In a discussion about Obama’s reluctance to engage in the Wisconsin labor battle, Barbour said: “The president is one of the greatest politicians in the history of the United States.”
Even faint praise for the president seems odd from any Republican pondering a run for the Oval Office. Is this a sign that Barbour won’t run? Or is it an early attempt to build an excuse for the defeat Republicans fear they will face in 2012?
Just four months after posting historic election gains, Republicans are experiencing a reality check about 2012: President Barack Obama is going to be a lot tougher to defeat than he looked late last year.
Having gone from despondency in 2008 to euphoria last November, a more sober GOP is wincing in the light of day as they consider just how difficult unseating an incumbent president with a massive warchest is going to be, even with a still-dismal economy. . .
. .There is an unmistakable sense among Republicans that the breezy predictions of Obama turning out to be the next Jimmy Carter were premature.
Obama does have good political skills. He wouldn’t have been elected as the nation’s first black president if he didn’t. But if the president wins re-election during a year in which unemployment is expected to remain high, he’ll have a weak GOP presidential field — held hostage to its fanatics — to thank.
That’s what I said on the Chris Matthews show a week ago:
In the 1970s, the Democratic Party was widely believed to be held hostage to its fringe elements: black nationalists demanding reparations, peaceniks who saw no enemies that America didn’t create, feminists burning their bras and apologists for criminals. As a result, Democrats won the White House just once from 1968 until 1992. It took them more than a decade to shed their reputation for lunacy — deserved or not.
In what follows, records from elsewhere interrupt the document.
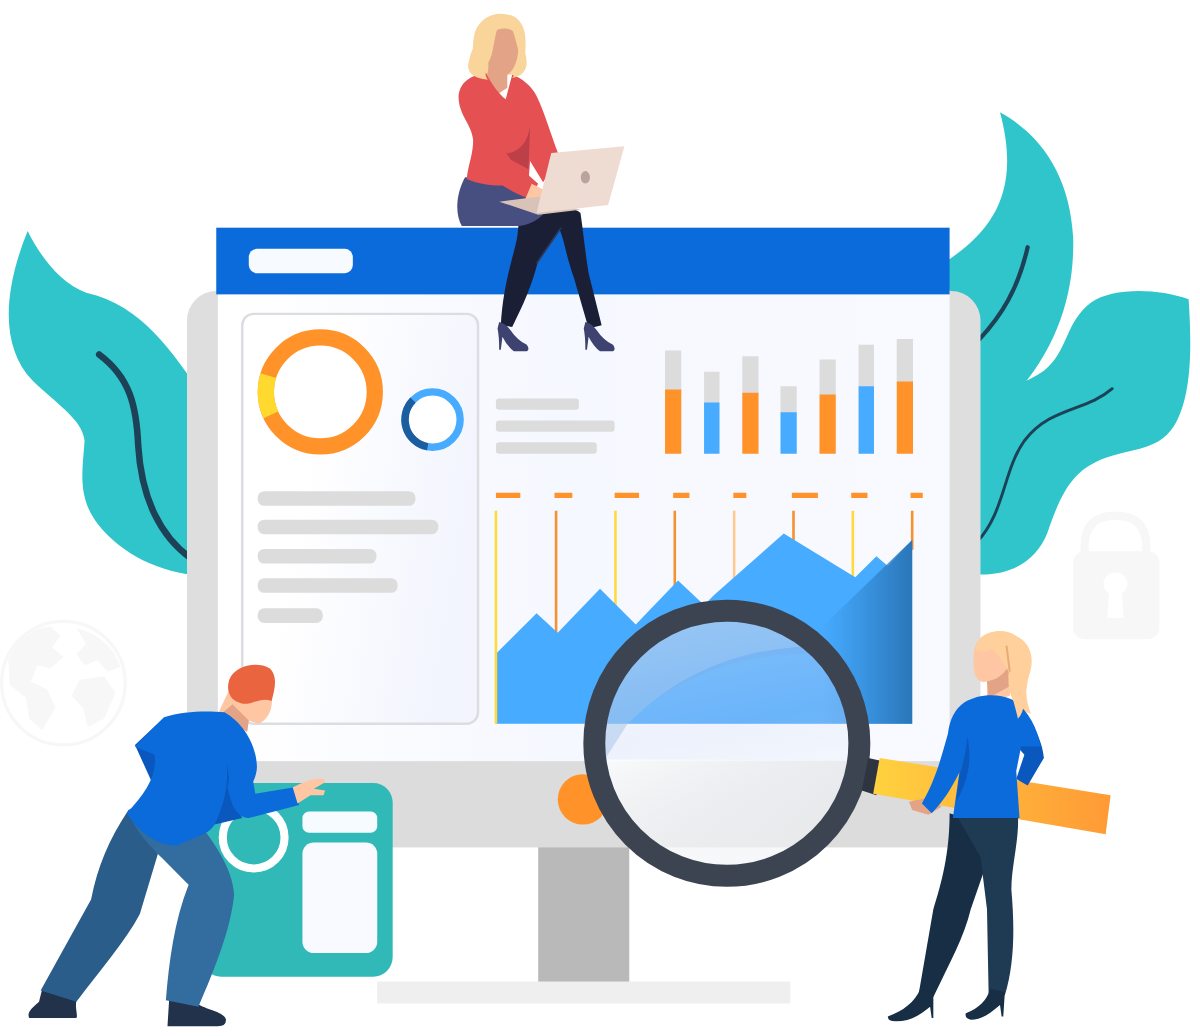
<!DOCTYPE html>
<html lang="en">
<head>
<meta charset="utf-8">
<title>Analytics dashboard illustration</title>
<style>
:root{
  --white:#ffffff; --blue:#0b6bdb; --blue-deep:#0a58bd; --sky:#47abff; --navy-seg:#1c5d9f;
  --orange:#ff9329; --yellow:#ffd92e; --teal:#2fc5ca; --teal-card:#30b9b7; --vein:#1d4157;
  --frame:#dedede; --chin:#dcdcdc; --stand:#b9b9b9; --base:#efefef; --rule:#dcdcdc; --ghost:#f7f7f8;
  --ring:#3d4451; --ring-dark:#2f3540;
  --skin:#ffc6a3; --skin-shade:#e3a386; --blond:#f9d49b; --ginger:#ea6440;
  --red:#e55052; --red-deep:#bd3f48; --skirt:#474f80; --tights:#1a1f36; --heel:#3d4270;
  --jeans:#336d9f; --jeans-deep:#2b5d8b; --boot:#22324b; --slacks:#1f3b54; --slacks-deep:#172e44;
  --laptop:#eedcd3; --laptop-edge:#d9c3b9;
}
html,body{margin:0;background:var(--white);overflow:hidden}
.canvas{width:1200px;height:1036px;overflow:hidden;background:var(--white)}
.canvas svg{display:block}
.white{fill:var(--white)} .blue{fill:var(--blue)} .blue-deep{fill:var(--blue-deep)} .sky{fill:var(--sky)}
.orange{fill:var(--orange)} .teal{fill:var(--teal)} .teal-card{fill:var(--teal-card)}
.rule{fill:var(--rule)} .ghost{fill:var(--ghost)} .skin{fill:var(--skin)} .skin-shade{fill:var(--skin-shade)}
.blond{fill:var(--blond)} .ginger{fill:var(--ginger)} .red{fill:var(--red)} .red-deep{fill:var(--red-deep)}
.skirt{fill:var(--skirt)} .tights{fill:var(--tights)} .heel{fill:var(--heel)}
.jeans{fill:var(--jeans)} .jeans-deep{fill:var(--jeans-deep)} .boot{fill:var(--boot)}
.slacks{fill:var(--slacks)} .slacks-deep{fill:var(--slacks-deep)}
.vein{fill:none;stroke:var(--vein);stroke-linecap:round}
.guide-orange{stroke:#f6912f} .guide-yellow{stroke:#ffdb3a}
</style>
</head>
<body>
<main class="canvas">
<svg width="1200" height="1036" viewBox="0 0 738 637" preserveAspectRatio="none" role="img" aria-label="Three people working around a large monitor with an analytics dashboard">
  <defs>
    <linearGradient id="screen-fill" x1="0" x2="1"><stop offset="0" stop-color="#ffffff"/><stop offset=".45" stop-color="#f6f8ff"/><stop offset="1" stop-color="#f8faff"/></linearGradient>
    <linearGradient id="panel-fill" x1="0" x2="1" y1="0" y2=".3"><stop offset=".35" stop-color="#ffffff"/><stop offset="1" stop-color="#f3f5fe"/></linearGradient>
    <linearGradient id="peak-shade" x1="0" x2="1"><stop offset="0" stop-color="#2b7bc4" stop-opacity="0"/><stop offset="1" stop-color="#2a76b8"/></linearGradient>
    <linearGradient id="glass-glow" x1="0" y1="0" x2=".2" y2="1"><stop offset="0" stop-color="#ffffff" stop-opacity=".5"/><stop offset=".5" stop-color="#d9e4f6" stop-opacity=".35"/><stop offset="1" stop-color="#ffffff" stop-opacity=".4"/></linearGradient>
    <linearGradient id="glass-base" x1="0" y1="0" x2="1" y2="1"><stop offset="0" stop-color="#ffffff" stop-opacity=".85"/><stop offset="1" stop-color="#e2e4ea" stop-opacity=".2"/></linearGradient>
    <linearGradient id="handle-fill" x1="0" x2="1"><stop offset="0" stop-color="#ffd23e"/><stop offset=".5" stop-color="#ffb43c"/><stop offset="1" stop-color="#ff9a35"/></linearGradient>
    <clipPath id="lens-clip"><circle cx="447" cy="457" r="76"/></clipPath>
    <path id="stiletto" d="M0 0 Q4 1 7 5 Q11 11 17 14 Q19 17 17 18 L9 18 Q5 15 2 9 L1 17 L0 17 Q0 9-1 4Z"/>
  </defs>

  <g id="ghost-icons">
    <g id="globe">
      <circle cx="39" cy="420" r="38" fill="none" stroke="#f7f7f8" stroke-width="2"/>
      <path class="ghost" d="M5 405Q14 387 31 385L37 391 32 398 39 404 31 411 23 409 19 419 29 424 34 435 26 449 18 442 16 429 6 421ZM47 386Q68 392 74 410L66 413 60 406 52 409 47 402 53 396ZM49 418L64 416 71 426 64 442 54 447 51 435 44 428Z"/>
    </g>
    <g id="padlock">
      <path d="M667 342V336Q667 317 686 317T705 336V342" fill="none" stroke="#f7f7f8" stroke-width="5"/>
      <rect class="ghost" x="660" y="339" width="53" height="54" rx="7"/>
      <path class="white" d="M686 352a7 7 0 0 1 4 13l1 15h-10l1-15a7 7 0 0 1 4-13Z"/>
    </g>
  </g>

  <g id="leaves">
    <path class="teal" d="M17 142C25 158 37 174 53 180C88 188 105 216 124 242V354C98 352 75 341 60 322C47 305 51 288 52 271C51 258 33 247 20 234C0 213 2 179 17 142Z"/>
    <path class="vein" stroke-width="4" d="M61 218C80 232 84 250 85 274C87 307 99 330 117 343"/>
    <path class="teal" d="M615 69C642 84 658 110 660 146C661 184 648 217 623 244L580 262V162C611 142 628 117 615 69Z"/>
    <path class="vein" stroke-width="2.6" d="M632 152C626 178 616 194 602 209"/>
    <path class="teal" d="M731 184C711 177 684 177 671 186C655 198 657 216 642 228C629 237 612 240 598 256V353C621 355 637 345 644 328C651 308 657 292 674 284C693 275 711 279 722 262C733 244 733 214 731 184Z"/>
    <path class="vein" stroke-width="1.8" d="M684 239C668 253 646 250 630 271C617 289 618 315 601 333"/>
  </g>

  <g id="monitor">
    <rect x="331" y="515" width="56" height="90" fill="var(--stand)"/>
    <rect x="232" y="603.500" width="254" height="13.500" fill="var(--base)"/>
    <rect x="115" y="179" width="488" height="342" rx="18" fill="var(--frame)"/>
    <path d="M115 467H603V503Q603 521 585 521H133Q115 521 115 503Z" fill="var(--chin)"/>
    <rect x="134" y="178" width="450" height="290" fill="url(#screen-fill)"/>
    <circle class="orange" cx="358.500" cy="491.500" r="15.500"/>
  </g>

  <g id="title-bar">
    <rect class="blue" x="133" y="140" width="451" height="41"/>
    <rect x="153" y="153" width="64" height="15" rx="5" fill="#f7faff"/>
  </g>

  <g id="summary-panel">
    <rect x="149" y="193" width="145" height="252" rx="7" fill="url(#panel-fill)" stroke="#dcdde1" stroke-width="1.500"/>
    <g fill="none">
      <circle cx="197" cy="241" r="33.500" fill="#fff" stroke="var(--orange)" stroke-width="10"/>
      <path d="M166.600 255A33.500 33.500 0 0 1 165 231" stroke="var(--yellow)" stroke-width="10"/>
      <circle cx="266" cy="258" r="17" fill="#fff" stroke="var(--sky)" stroke-width="4.500"/>
      <path d="M263 274.700A17 17 0 0 1 254 246" stroke="var(--navy-seg)" stroke-width="4.500"/>
    </g>
    <g class="rule">
      <rect x="158.500" y="302" width="97" height="9" rx="4"/>
      <rect x="158.500" y="319.500" width="111" height="9" rx="4"/>
      <rect x="158.500" y="337.500" width="73" height="9" rx="4"/>
      <rect x="158.500" y="355.500" width="86" height="9" rx="4"/>
      <rect x="158.500" y="374" width="40" height="9" rx="4"/>
    </g>
  </g>

  <g id="caption-lines" class="rule">
    <rect x="305" y="245" width="51" height="7" rx="2"/>
    <rect x="305" y="258.500" width="73" height="7" rx="2"/>
    <rect x="305" y="272" width="62" height="7" rx="2"/>
  </g>

  <g id="bar-chart">
    <path class="rule" d="M409 215.500h10V240h-10ZM433 228.500h9.500V248H433ZM456.500 219h10v23h-10ZM480 237.500h10V254h-10ZM504 221h10v22h-10ZM528 212h9.500v26H528ZM551.500 208.500h10V235h-10Z"/>
    <path class="orange" d="M409 239.500h10V279h-10ZM456.500 241.500h10V279h-10ZM504 242.500h10V279h-10ZM551.500 234.500h10V279h-10Z"/>
    <path class="sky" d="M433 247.500h9.500V279H433ZM480 253.500h10V279h-10ZM528 237.500h9.500V279H528Z"/>
  </g>

  <g id="area-chart">
    <path class="orange" d="M305 303h15v3.200h-15ZM341 303h11v3.200h-11ZM378 303h15v3.200h-15ZM414 303h10v3.200h-10ZM451 303h8v3.200h-8ZM487 303h16v3.200h-16ZM523.500 303h10v3.200h-10ZM560 303h7.500v3.200H560Z"/>
    <g stroke-width="1.600">
      <path class="guide-orange" d="M342 314V395M415 314V370M488 314V340M561 314V338"/>
      <path class="guide-yellow" d="M378.500 314V378M524.500 314V358"/>
      <path stroke="#ffc98f" d="M451.500 314V362"/>
    </g>
    <path class="sky" d="M305 402 330 377 343 389 369 362 391 384 417 357 433 372 439 366 482 328 526 355 539 342 546 348 561 332V445H305Z"/>
    <path d="M561 332 505 386V445H561Z" fill="url(#peak-shade)"/>
    <path class="guide-yellow" stroke-width="1.600" d="M305 314V445"/>
  </g>

  <g id="data-card">
    <rect class="teal-card" x="124" y="481.500" width="117.500" height="119" rx="12"/>
    <circle cx="156" cy="515" r="19" fill="none" stroke="#fff" stroke-width="5"/>
    <rect x="186" y="499" width="46" height="13" rx="4" fill="#f5fbff"/>
    <rect x="186" y="518" width="46" height="68" rx="7" fill="#f8faff"/>
  </g>

  <g id="magnifier">
    <g clip-path="url(#lens-clip)">
      <rect x="370" y="380" width="156" height="156" fill="url(#glass-glow)"/>
      <path d="M370 380H526V406C475 392 414 415 386 445L370 470Z" fill="#8fb4e6" opacity=".38"/>
      <path d="M386 445H561V401C478 389 428 404 386 445Z" fill="#4a9ff5" opacity=".32"/>
      <path d="M370 467H527V540H370Z" fill="url(#glass-base)"/>
    </g>
    <circle cx="447" cy="457" r="81.500" fill="none" stroke="var(--ring)" stroke-width="13.500"/>
    <path d="M534 466 543 468 539 489 530 486Z" fill="var(--ring-dark)"/>
    <path d="M541 466 683 489 680 513 537 488Z" fill="url(#handle-fill)"/>
  </g>

  <g id="woman-with-laptop">
    <path class="tights" d="M319 131C334 125 352 126 357 131C359 145 360 156 362 168L370 200 362 202 353 171C348 157 347 147 344 141L331 160C327 176 322 187 315 201L308 200C309 181 313 166 317 151C319 143 319 137 319 131Z"/>
    <path d="M345 140 330 162" fill="none" stroke="#303754"/>
    <path class="skirt" d="M286 109C280 120 280 132 284 139H319C331 137 337 131 338 122L325 111Z"/>
    <use href="#stiletto" class="heel" x="307" y="198"/>
    <use href="#stiletto" class="heel" x="360" y="198"/>
    <path class="blond" d="M292 20C295 11 304 7 312 9C320 10 324 18 323 27C322 36 326 41 320 46H294C287 42 288 35 291 30Z"/>
    <path class="skin-shade" d="M300 22C305 17 314 15 318 22C320 31 318 42 312 46V54L303 60 298 50C301 44 301 38 299 34Z"/>
    <path class="red" d="M299 45C290 46 283 50 282 59C282 71 290 76 291 86C291 95 288 101 287 110C298 115 314 115 325 112L326 99 334 112 344 96C339 84 335 69 330 59C327 53 321 48 315 46L311 61C306 57 302 51 299 45Z"/>
    <path class="red-deep" d="M326 78 325 104 306 94C317 96 324 90 326 78Z"/>
    <path class="red" d="M287 57C296 70 304 82 314 98L331 113 325 122C309 116 297 107 292 91Z"/>
    <path class="blond" d="M292 21C299 21 302 17 307 14C303 25 304 33 300 39C298 43 298 46 300 49C289 48 286 43 289 36C292 31 290 26 292 21Z"/>
    <path class="blond" d="M306 12C314 11 316 20 318 28C320 35 319 43 315 48C324 46 325 40 323 33C324 20 321 10 312 9Z"/>
    <path class="skin" d="M327 113 335 117 334 124 322 125Z"/>
    <path d="M307 124 331 121 357 129 331 132Z" fill="var(--laptop-edge)"/>
    <path d="M339 94 384 90 374 126 330 131Z" fill="var(--laptop)"/>
    <ellipse cx="360" cy="109" rx="2.800" ry="3.800" fill="#b9a39c"/>
  </g>

  <g id="man-lifting-card">
    <path class="boot" d="M26 608 47 615C46 620 48 624 47 626H18C16 622 21 619 24 616Z"/>
    <path class="boot" d="M104 615 121 617C127 621 138 622 139 627Q139 631 134 631H103Z"/>
    <path class="jeans-deep" d="M79 498C67 516 60 533 56 553L25 609 47 616C62 596 77 579 86 562L98 522 124 512Z"/>
    <path class="jeans" d="M79 498C84 515 97 524 116 544C107 567 104 591 102 615L122 619C132 596 142 571 144 550C143 534 132 519 124 508L90 492Z"/>
    <path class="skin" d="M141 424C147 419 161 418 167 428C168 434 166 442 159 445L153 443 152 450 134 439Z"/>
    <path class="skin-shade" d="M143 433 153 443 152 450 135 440Z"/>
    <path class="ginger" d="M141 418C144 410 157 406 166 411C171 416 169 424 167 431C160 428 153 435 147 432C141 430 139 424 141 418Z"/>
    <path class="blue-deep" d="M83 458 101 441 110 455 98 466 103 480 93 480Z"/>
    <path class="blue" d="M101 441C113 437 128 437 138 438C149 444 158 458 158 472C157 488 140 495 132 507C128 514 118 515 109 520C96 520 85 511 78 500C89 488 97 477 95 464L83 459Z"/>
    <path class="blue-deep" d="M139 466C141 480 143 493 149 503L132 507C139 492 141 480 139 466Z"/>
    <path class="blue" d="M145 454C154 464 155 477 157 488L181 484 184 495 153 503C144 502 142 493 140 484Z"/>
    <path class="skin" d="M180 484C187 481 192 478 199 479L200 481 193 485 200 486 199 489 191 489 183 494Z"/>
  </g>

  <g id="woman-holding-magnifier">
    <path class="skin-shade" d="M559 493 573 490 579 496 571 501 561 498Z"/>
    <path class="slacks-deep" d="M584 500C584 525 579 543 574 559L565 611 574 613C584 592 593 576 597 559L614 510Z"/>
    <path class="slacks" d="M588 501H626C627 516 622 532 622 547C624 570 624 592 618 612L608 611 607 559 603 527Z"/>
    <path class="slacks-deep" d="M566 608 574 611 574 626 573 626 572 619C566 624 560 628 551 628Q546 628 546 625C555 622 563 616 566 608Z"/>
    <path class="slacks-deep" d="M609 608 618 610 617 625 616 625 615 618C609 623 604 627 597 627Q593 626 594 623C602 620 607 615 609 608Z"/>
    <path class="skin" d="M599 400C601 391 609 387 618 389C626 392 627 403 622 412L621 428 607 431 607 419C599 421 598 412 599 400Z"/>
    <path class="skin-shade" d="M607 419C613 418 617 415 620 410L621 422 608 429Z"/>
    <path d="M600 399C601 388 617 385 625 391C635 396 636 406 633 415C630 424 631 431 634 439L626 436C621 428 619 421 621 414C617 407 613 401 610 399C606 401 602 401 600 399Z" fill="#ffcf9c"/>
    <path d="M619 397 621 413" fill="none" stroke="#e9ab78" stroke-width="1.200"/>
    <path class="blue-deep" d="M621 432C632 438 641 453 642 466L632 483 625 479 630 464 621 454Z"/>
    <path class="blue" d="M593 432C601 427 613 426 622 430C630 434 638 446 640 459L628 459 625 474 627 503H586L590 475C585 485 580 493 573 500L567 494C576 478 579 465 583 451C584 443 587 436 593 432Z"/>
    <path class="blue-deep" d="M595 453C594 463 592 471 590 477L588 493C595 481 598 469 595 453Z"/>
    <path d="M620 415C621 426 624 432 626 442C631 437 629 430 632 420L627 406Z" fill="#ffcf9c"/>
  </g>
</svg>
</main>
</body>
</html>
The Republicans are wandering in a similar wilderness, stalked by their lunatic fringe: birthers, nativists, Muslim-haters, Rush Limbaugh, Sarah Palin and Glenn Beck fetishists. Let’s take a look at just one issue: immigration reform. No Republican can hope to win the GOP nomination unless he takes a no-holds-barred, foot-on-their-throats attitude toward illegal immigrants. Even Republicans who had previously supported the DREAM Act, which would allow a path to citizenship for fewer than a million law-abiding young adults, refused to vote for it in December.
As a result, the GOP has precious little support among Latino voters. From Politico:
“The electorate will look much different in 2012 than it did in 2010,” said Rep. Tom Cole (R-Okla.), who was a political operative for decades before coming to Congress. “It’s going to be younger, browner, and more to the left.”
The problem for Republicans is most acute among Hispanics, a pivotal bloc of the electorate in must-have Florida and the West.
“Republicans cannot afford to lose the Latino vote by 30%+ as they did in 2008,” read the slide headline on a 2012 polling presentation sent out last week by the GOP survey research firm Public Opinion Strategies.
Whit Ayres, a longtime GOP pollster with his own firm, said that the most discouraging piece of data for the party ahead of 2012 is the GOP’s difficulty with Hispanic voters.
“If we lose the fastest-growing, largest minority group like we lost them in 2008, it’s going to be pretty tough in places like Colorado, New Mexico, Nevada and Arizona,” observed Ayres.
It’s going to take the Republican Party a while to free itself from the clutches of its crazies and — barring a crisis that renders Obama unelectable — find its way back to the Oval Office.